Over the last decade, I have purchased three video games for myself (and a couple hundred for our kids). All of mine have been racing games. Last week I picked up Forza 4, excited to drive all kinds of cars on the virtual Top Gear test track.
Unfortunately, the Top Gear track wasn’t included on the disc and required a download. During my attempt to do that, my son’s impatience got the best of me, so we played the game first. I suffered through (not really) Laguna Seca and the Bernese Alps in late-sixties pony cars, brand-new Ferraris, and racing-prepped Dodge Vipers.
Lucky me, the next morning was garbage pickup. Because our neighborhood raccoons are hungry and smart, my garbage goes out just in time, around 6 a.m. A look at my neighbor’s trash chewed and strewn around the street confirmed my strategy. Not only that, I now had 30 minutes to download and play the Top Gear track before the house woke up.
The code required for downloading was a challenging read for my aging eyes, and my reading glasses were with my easy-to-awake wife. But peering over the top of my glasses enabled me to read the code, and looking back through my glasses I could joystick my way through the on-screen alpha-numeric keyboard. See a bit of the code in the lower part of this image. This should be easy, right?
Well, wrong, actually. As it turns out, the X-Box team had decided that the code entry screen should time out if a user takes too long. I suppose this has a purpose, but I can’t think of what that purpose could be. On my first try, I am kicked back to my home screen within the first five digits.
Returning to the alpha-numeric keypad, I discovered the entry field was now blank. As I repeated the task over and over — and I admit I am foggy in the morning — I got closer and closer to entering the full 25-digit code. Helping a lot is my emerging savvy with the joystick combined with increasingly complete memorization of the code. I also think of transcribing the code into big letters and then taping those to my TV screen, but I am so tantalizingly close. And then, I did it!
Um, no, I didn’t. It appears my accuracy was reduced with speed, and I didn’t get the code right. People were stirring in the house, so I headed up to the shower, defeated by this game within a game.

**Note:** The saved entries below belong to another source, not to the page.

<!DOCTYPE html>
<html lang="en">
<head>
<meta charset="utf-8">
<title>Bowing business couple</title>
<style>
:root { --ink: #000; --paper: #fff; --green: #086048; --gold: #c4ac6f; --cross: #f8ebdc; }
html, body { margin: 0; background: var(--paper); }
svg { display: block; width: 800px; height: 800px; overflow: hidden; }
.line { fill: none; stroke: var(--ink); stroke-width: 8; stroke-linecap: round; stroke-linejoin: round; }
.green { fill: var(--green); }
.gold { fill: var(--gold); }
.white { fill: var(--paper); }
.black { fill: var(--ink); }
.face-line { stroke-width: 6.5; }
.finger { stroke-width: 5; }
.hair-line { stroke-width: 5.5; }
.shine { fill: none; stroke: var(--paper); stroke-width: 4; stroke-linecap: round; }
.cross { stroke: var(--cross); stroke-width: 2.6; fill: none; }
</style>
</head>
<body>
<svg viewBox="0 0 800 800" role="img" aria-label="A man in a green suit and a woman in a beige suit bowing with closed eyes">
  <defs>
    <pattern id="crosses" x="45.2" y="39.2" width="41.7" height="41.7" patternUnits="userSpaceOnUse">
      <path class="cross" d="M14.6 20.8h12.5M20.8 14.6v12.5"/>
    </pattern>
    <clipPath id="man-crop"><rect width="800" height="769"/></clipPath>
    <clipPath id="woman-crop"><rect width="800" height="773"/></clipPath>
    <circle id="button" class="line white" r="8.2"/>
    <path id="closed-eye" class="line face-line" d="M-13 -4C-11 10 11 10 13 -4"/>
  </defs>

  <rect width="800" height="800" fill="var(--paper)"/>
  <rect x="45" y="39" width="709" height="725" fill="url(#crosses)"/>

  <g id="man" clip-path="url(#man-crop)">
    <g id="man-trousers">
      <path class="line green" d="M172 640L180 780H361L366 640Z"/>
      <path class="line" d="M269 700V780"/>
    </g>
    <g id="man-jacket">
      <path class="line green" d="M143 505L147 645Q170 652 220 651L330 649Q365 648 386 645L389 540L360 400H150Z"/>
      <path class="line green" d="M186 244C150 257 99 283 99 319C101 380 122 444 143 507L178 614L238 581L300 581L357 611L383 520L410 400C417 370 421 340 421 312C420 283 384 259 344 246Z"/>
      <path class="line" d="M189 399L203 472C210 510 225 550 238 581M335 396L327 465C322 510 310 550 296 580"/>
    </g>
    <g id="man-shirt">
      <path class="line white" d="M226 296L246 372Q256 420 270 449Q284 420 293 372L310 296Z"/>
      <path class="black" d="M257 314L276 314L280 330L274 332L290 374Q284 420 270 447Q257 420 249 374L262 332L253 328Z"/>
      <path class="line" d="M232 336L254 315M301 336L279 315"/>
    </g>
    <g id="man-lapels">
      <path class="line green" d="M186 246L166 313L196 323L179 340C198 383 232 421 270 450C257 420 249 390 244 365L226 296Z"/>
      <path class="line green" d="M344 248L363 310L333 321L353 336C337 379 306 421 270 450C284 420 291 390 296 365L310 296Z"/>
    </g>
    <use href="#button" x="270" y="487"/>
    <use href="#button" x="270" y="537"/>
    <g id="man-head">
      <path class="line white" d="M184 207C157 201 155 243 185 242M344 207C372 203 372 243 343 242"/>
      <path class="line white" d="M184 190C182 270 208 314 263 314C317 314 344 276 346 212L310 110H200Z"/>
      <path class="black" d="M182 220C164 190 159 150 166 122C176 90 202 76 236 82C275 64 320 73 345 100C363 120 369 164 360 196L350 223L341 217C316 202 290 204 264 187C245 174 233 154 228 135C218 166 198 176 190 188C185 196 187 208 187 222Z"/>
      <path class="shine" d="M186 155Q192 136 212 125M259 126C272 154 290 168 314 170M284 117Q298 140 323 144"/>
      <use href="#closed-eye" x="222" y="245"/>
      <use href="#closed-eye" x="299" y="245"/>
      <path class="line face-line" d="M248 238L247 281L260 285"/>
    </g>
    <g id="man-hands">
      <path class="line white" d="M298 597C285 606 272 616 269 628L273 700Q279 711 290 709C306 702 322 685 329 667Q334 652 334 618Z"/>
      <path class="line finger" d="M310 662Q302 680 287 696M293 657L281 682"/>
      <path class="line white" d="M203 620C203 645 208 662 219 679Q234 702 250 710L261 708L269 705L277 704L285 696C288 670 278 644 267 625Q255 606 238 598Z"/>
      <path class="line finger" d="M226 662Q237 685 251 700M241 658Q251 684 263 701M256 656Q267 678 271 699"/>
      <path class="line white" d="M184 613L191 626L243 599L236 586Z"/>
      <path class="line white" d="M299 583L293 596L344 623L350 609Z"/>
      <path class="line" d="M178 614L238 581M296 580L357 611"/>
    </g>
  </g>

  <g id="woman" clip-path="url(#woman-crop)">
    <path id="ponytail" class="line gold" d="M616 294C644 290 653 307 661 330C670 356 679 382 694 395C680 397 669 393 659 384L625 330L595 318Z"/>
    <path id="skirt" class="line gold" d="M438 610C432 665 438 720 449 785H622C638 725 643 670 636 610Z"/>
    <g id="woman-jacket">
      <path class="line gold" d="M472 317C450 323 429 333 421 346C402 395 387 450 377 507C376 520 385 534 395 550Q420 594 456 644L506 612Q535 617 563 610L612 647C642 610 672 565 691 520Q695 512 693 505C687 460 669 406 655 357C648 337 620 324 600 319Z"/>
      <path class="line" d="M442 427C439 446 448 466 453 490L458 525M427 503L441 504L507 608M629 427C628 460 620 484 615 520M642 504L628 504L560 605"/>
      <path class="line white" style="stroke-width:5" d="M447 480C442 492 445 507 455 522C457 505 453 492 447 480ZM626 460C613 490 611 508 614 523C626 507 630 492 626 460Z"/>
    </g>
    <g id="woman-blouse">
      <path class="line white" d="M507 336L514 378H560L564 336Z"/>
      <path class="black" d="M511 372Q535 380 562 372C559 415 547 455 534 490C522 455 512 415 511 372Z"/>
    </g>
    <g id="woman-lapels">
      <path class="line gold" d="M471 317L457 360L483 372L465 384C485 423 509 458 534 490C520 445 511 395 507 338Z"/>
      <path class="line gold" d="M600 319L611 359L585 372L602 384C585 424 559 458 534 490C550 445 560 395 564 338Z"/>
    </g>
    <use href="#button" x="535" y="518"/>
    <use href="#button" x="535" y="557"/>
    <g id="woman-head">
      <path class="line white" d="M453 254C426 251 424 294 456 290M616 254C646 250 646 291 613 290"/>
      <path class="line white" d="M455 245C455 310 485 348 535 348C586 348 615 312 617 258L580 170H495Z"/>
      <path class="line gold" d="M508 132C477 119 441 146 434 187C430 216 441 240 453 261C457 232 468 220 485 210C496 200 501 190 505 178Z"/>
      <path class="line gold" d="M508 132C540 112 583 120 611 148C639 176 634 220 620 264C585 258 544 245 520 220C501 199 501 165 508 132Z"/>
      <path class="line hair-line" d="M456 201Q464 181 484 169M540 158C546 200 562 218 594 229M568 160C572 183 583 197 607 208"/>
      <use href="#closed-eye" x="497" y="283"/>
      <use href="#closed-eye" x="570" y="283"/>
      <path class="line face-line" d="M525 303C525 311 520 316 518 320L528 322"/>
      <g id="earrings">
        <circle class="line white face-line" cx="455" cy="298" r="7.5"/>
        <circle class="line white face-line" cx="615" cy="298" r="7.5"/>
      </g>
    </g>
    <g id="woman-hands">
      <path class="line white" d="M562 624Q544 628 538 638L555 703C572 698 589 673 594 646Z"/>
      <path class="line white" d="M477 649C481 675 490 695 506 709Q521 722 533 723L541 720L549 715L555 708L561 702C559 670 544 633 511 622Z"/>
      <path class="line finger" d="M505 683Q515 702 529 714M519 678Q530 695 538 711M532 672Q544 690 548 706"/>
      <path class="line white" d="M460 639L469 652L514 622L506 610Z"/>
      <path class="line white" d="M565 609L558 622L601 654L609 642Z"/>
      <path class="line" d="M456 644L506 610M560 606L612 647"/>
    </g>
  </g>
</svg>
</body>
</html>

Just before we needed to leave for work and school I asked my eldest to sit down next to me.
“Please read this number to me, five digits at a time, and as soon as I enter them, read me the next five.” After a few minutes of feigned teenage misunderstanding, he sat down and did his chore. He channels his usability-obsessed father, “The K’s and X’s are hard to tell apart, Dad.” Then, I succeeded. I am in and downloading, but too quickly I have to go out the door to deliver a kid to school and myself to work.
Flash forward to 11:30pm, and I am on the test track, battling my Miata against a surprise guest AMC Javelin and an odd assortment of European cars. And for me, it is all worth it.
I hate to pick on X-Box, a generally great product and one of only three major Microsoft products to succeed without depending on pre-existing network externalities (The other two are MS-DOS and Office – and maybe, slowly, the brilliant Windows 7 Mobile will be third?). But the reality is that people over 40 play video games, and even if they don’t, many of us are routinely entering codes for their pre-reading children. So, please, print your codes larger, Microsoft, and if you can’t do that, either shorten them or give me more time to enter them. Think about it: is it ever remotely fun to enter a 25-digit code while a seven-year-old tugs at your arm? Could Microsoft add RFID to the console or make their Kinect read a bar code? Some hobbyist has probably got that working already.